“Could you even climb them?”
I love that there is still a hint of little girl in her voice.
“Nope. Right about the time you came around and got big enough, they became climbing trees.”
The trees and our family grew side by side. First Samuel, then Kate. By the time William came and left us so quickly, the crowns had begun to swell with snowy blossoms in the spring and leathery, merlot leaves in the fall. In the winter they were barren. But even then, with the branches’ spindly fingers intertwining across the drive, we had our canopy.
Five years from now, this tree in which she is staked out will no longer matter. Her devotion will be focused elsewhere. School. Sports. Boys. Still, I understand my daughter’s disappointment. I know what it’s like to watch the treetops splinter and fall, breaking down, limb by limb, year after year. Each time, we haul the ruins into the woods and convince ourselves the damage won’t be the end of our canopy.
“Why do we have to do it?” she asks, pleading. “Why do we have to cut them down?” Her notebook falls from the tree like a piece of rotten fruit. “I’ll never forgive you.” The words tumble from her lips, making her sound more like a teenager than a nine-year-old. My breath catches in my throat.
Kids have the luxury of going too far with their words. Last night, during my argument with Bryan, I pressed my lips together to keep from saying what I knew I would regret come sunrise. The words craved freedom, but oxygen would’ve fueled them; they would’ve engulfed us.

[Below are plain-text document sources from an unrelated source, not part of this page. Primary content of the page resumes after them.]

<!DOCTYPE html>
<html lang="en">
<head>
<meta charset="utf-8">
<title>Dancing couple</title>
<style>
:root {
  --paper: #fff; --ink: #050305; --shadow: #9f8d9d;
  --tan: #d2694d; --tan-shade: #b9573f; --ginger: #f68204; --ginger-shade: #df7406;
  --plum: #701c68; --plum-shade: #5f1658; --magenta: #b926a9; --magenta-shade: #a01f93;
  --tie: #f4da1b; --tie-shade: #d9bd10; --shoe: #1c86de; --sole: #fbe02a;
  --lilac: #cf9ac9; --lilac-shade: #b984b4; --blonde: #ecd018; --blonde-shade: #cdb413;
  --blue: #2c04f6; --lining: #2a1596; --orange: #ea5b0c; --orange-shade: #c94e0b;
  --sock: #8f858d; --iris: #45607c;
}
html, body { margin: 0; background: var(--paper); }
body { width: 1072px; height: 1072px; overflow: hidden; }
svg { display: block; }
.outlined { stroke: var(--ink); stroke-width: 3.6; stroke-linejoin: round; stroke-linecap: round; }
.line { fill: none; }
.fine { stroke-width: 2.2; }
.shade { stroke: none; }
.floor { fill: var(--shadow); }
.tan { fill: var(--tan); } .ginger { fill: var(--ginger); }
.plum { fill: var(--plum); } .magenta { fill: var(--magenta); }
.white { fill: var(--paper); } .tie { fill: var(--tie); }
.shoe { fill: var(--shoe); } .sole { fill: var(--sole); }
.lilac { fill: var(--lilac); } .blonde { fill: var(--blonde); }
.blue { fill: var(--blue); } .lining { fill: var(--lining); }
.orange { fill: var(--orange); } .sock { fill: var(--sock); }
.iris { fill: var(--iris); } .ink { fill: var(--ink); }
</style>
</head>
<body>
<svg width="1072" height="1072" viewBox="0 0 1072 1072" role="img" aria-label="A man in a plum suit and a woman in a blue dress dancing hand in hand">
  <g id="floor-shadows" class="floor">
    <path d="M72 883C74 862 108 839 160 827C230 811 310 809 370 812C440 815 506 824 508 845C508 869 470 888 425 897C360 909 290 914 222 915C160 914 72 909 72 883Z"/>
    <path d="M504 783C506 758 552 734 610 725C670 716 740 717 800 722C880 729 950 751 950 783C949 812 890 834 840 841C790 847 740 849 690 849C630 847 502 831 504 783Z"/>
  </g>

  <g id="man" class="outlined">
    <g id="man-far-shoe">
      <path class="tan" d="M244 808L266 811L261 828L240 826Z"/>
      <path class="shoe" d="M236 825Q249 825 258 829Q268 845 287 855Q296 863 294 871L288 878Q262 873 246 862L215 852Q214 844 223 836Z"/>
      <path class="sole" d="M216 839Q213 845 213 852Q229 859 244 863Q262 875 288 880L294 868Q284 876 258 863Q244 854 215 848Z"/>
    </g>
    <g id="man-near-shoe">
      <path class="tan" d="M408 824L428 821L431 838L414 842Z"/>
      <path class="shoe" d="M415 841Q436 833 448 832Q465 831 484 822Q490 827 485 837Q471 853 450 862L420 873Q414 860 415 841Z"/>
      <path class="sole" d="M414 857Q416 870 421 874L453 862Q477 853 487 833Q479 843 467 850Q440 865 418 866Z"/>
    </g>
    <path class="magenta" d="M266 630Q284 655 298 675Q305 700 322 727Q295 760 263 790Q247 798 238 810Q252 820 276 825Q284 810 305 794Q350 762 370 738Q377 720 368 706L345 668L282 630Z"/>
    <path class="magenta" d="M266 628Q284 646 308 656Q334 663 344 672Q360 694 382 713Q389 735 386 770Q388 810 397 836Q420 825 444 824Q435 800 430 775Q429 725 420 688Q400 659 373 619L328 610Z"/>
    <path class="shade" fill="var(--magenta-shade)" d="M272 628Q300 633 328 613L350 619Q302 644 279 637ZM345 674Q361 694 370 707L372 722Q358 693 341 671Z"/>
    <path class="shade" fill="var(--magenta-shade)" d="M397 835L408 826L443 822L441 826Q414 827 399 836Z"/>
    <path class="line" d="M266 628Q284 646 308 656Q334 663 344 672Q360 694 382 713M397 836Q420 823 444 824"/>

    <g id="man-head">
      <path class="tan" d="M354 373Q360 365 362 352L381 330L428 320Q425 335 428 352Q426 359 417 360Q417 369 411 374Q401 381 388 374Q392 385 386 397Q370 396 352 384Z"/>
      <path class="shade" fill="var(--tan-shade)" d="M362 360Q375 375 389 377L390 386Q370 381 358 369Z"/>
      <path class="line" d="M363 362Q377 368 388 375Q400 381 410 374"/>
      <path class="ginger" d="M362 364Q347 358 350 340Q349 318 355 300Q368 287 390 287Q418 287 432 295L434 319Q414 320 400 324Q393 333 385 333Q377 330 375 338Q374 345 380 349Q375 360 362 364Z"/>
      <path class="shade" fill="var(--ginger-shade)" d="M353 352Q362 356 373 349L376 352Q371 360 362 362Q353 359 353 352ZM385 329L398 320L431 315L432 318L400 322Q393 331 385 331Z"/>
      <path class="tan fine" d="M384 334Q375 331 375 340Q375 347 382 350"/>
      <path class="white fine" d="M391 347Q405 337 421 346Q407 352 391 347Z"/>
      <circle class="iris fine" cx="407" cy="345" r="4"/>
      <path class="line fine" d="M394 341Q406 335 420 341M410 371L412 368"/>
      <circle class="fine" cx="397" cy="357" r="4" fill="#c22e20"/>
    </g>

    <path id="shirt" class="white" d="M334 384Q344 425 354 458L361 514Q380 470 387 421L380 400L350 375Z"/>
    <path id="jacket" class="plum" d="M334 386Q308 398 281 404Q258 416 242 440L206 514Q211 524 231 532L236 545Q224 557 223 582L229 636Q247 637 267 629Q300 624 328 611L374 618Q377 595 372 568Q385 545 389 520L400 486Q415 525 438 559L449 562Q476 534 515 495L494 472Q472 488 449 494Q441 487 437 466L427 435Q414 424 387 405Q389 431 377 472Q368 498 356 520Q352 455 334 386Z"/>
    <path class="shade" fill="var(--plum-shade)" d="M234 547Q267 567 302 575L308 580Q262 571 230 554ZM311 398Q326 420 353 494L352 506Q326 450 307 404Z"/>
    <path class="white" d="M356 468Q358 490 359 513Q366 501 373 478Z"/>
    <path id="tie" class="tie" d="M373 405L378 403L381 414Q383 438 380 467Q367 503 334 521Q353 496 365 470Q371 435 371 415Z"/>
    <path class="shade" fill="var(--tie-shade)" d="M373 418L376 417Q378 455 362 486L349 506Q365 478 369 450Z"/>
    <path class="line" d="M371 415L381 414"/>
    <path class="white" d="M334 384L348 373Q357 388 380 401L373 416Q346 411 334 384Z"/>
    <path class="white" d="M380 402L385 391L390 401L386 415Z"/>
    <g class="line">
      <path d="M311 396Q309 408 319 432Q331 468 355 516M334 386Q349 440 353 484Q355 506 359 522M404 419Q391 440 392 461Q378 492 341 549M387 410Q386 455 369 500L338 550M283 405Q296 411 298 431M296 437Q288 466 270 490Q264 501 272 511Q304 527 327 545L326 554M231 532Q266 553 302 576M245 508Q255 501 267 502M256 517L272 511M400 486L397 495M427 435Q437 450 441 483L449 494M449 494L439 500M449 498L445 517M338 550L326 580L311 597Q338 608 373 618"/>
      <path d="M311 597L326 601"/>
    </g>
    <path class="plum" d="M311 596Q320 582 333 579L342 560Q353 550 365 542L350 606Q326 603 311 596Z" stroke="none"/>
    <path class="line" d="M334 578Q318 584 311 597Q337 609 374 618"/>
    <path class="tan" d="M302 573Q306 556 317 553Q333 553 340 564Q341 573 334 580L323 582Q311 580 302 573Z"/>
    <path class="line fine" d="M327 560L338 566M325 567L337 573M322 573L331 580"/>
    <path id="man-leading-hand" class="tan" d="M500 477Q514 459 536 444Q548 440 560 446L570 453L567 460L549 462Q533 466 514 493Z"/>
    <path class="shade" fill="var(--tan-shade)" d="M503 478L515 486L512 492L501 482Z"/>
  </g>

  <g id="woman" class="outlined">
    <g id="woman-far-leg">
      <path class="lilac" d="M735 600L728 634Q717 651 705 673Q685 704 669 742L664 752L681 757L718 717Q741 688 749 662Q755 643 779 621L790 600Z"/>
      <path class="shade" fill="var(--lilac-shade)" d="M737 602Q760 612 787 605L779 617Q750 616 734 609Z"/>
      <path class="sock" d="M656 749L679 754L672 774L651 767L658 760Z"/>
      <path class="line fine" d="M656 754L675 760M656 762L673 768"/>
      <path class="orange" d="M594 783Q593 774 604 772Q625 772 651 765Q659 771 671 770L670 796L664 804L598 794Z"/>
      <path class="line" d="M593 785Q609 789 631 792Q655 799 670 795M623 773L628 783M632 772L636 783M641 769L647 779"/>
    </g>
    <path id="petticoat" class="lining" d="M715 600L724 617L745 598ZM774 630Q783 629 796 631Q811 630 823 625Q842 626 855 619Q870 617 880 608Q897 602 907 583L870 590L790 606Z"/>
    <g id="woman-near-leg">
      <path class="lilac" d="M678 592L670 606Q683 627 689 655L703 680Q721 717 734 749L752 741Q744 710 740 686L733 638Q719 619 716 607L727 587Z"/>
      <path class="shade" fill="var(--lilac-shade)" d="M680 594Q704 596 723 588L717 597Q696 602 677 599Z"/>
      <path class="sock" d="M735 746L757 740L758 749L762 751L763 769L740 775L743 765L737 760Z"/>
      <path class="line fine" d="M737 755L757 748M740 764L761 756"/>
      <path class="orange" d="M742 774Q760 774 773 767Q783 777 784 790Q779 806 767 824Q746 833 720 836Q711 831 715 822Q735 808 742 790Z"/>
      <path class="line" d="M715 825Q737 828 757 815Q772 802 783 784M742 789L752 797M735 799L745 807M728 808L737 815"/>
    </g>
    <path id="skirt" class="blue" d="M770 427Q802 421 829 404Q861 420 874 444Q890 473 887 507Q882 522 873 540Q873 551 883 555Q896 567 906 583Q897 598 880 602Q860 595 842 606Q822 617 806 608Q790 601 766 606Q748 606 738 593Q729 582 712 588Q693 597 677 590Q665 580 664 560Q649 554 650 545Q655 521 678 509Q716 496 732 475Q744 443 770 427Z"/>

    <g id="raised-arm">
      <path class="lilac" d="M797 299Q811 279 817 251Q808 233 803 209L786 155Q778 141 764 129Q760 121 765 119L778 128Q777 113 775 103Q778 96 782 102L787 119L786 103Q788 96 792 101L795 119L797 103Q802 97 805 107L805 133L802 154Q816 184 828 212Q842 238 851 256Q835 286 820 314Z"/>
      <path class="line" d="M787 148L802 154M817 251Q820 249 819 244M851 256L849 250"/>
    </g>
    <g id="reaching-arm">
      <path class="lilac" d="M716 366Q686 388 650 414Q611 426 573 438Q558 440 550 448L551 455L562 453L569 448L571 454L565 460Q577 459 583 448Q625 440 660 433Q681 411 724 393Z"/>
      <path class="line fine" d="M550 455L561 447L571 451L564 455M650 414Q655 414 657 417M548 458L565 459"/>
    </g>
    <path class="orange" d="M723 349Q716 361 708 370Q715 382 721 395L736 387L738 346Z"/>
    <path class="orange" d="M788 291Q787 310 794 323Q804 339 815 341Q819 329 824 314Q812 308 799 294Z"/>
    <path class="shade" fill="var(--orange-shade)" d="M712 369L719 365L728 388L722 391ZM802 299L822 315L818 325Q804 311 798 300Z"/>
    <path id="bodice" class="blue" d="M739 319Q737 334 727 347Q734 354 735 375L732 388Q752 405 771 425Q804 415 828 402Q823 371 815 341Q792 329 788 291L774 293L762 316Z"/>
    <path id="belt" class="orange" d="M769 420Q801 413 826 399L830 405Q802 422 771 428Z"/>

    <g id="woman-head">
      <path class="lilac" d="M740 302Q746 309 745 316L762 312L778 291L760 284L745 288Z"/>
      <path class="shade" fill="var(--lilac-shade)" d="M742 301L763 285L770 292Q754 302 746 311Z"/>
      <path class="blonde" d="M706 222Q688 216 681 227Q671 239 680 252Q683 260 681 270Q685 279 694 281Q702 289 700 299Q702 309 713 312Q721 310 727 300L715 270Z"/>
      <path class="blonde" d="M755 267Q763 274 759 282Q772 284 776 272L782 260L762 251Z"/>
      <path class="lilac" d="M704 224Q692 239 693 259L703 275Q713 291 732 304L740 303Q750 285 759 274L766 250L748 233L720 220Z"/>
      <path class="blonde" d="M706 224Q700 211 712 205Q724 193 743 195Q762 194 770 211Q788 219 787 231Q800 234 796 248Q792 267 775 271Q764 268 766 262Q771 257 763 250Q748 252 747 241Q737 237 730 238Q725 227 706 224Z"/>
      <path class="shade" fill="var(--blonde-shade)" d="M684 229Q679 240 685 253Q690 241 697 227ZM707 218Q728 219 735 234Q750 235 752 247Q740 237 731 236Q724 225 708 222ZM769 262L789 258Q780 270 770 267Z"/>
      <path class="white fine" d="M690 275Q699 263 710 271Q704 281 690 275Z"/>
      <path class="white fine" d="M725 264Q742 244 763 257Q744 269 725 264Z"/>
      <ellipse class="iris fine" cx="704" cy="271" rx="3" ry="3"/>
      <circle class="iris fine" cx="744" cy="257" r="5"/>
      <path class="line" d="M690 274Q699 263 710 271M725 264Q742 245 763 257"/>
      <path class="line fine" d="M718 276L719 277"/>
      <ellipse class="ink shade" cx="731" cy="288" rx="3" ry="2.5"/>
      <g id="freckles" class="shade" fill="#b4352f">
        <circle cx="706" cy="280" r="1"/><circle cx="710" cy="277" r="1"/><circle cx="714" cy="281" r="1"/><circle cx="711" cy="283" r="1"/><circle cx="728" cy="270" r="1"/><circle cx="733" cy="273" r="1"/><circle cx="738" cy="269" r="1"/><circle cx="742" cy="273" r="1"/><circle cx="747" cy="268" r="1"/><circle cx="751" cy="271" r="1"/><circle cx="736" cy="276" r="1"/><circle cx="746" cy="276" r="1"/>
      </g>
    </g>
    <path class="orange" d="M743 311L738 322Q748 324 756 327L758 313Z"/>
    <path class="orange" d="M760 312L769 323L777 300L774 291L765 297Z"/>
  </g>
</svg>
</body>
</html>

Now, I sit down in the mulch bed, finding a comfortable notch in the tree, and lean back. At first, Bryan appears to be looking in my direction, but I realize that his gaze is not on me but through me to his first victim, the pear tree near the mailbox.
If my daughter were not nine but nineteen or twenty-nine, I might tell her now what is weighing on my mind. If I thought she would listen and understand without having to live through it herself, I might share with her the truth: Love is a burden you must be willing to carry. Every day, you must be willing to do the lifting.
Bryan hands his safety glasses and a pair of work gloves to Sam. They head our way, Bryan with the saw, Sam carrying the large orange case and his camera. He wants to record the timbering trees, edit the footage, and enter the video into a filmmaking contest. Sometimes I think that the passion our marriage has lost has simply passed on to our children, as if there is only so much to go around and they must be fed first. We take whatever scraps are left.
I raise a finger, asking Bryan and Sam to wait a moment.
Standing up, I grab hold of my daughter’s ankle and stroke the curve of her bone with my thumb. She doesn’t try to shake me away.
“You will forgive us,” I tell her. “Because we’re family, Birdie. You can’t have a family without forgiveness.” I look around the yard for an appropriate analogy. Her turquoise bike leans against the fence, a stuffed giraffe dangling from the basket. “It’s like a bike with no wheels,” I say. “Without it, we can’t move forward.”
I reach for her hand. “Come on now. Let me help you down. These limbs aren’t as strong as they used to be.”
“Humph.” She breathes out her willfulness. A blue marker dives to the grass like a dart, followed by a red, then a yellow and a green. Her arms, now free, tighten around the tree. “Daddy will have to chop me down with it.”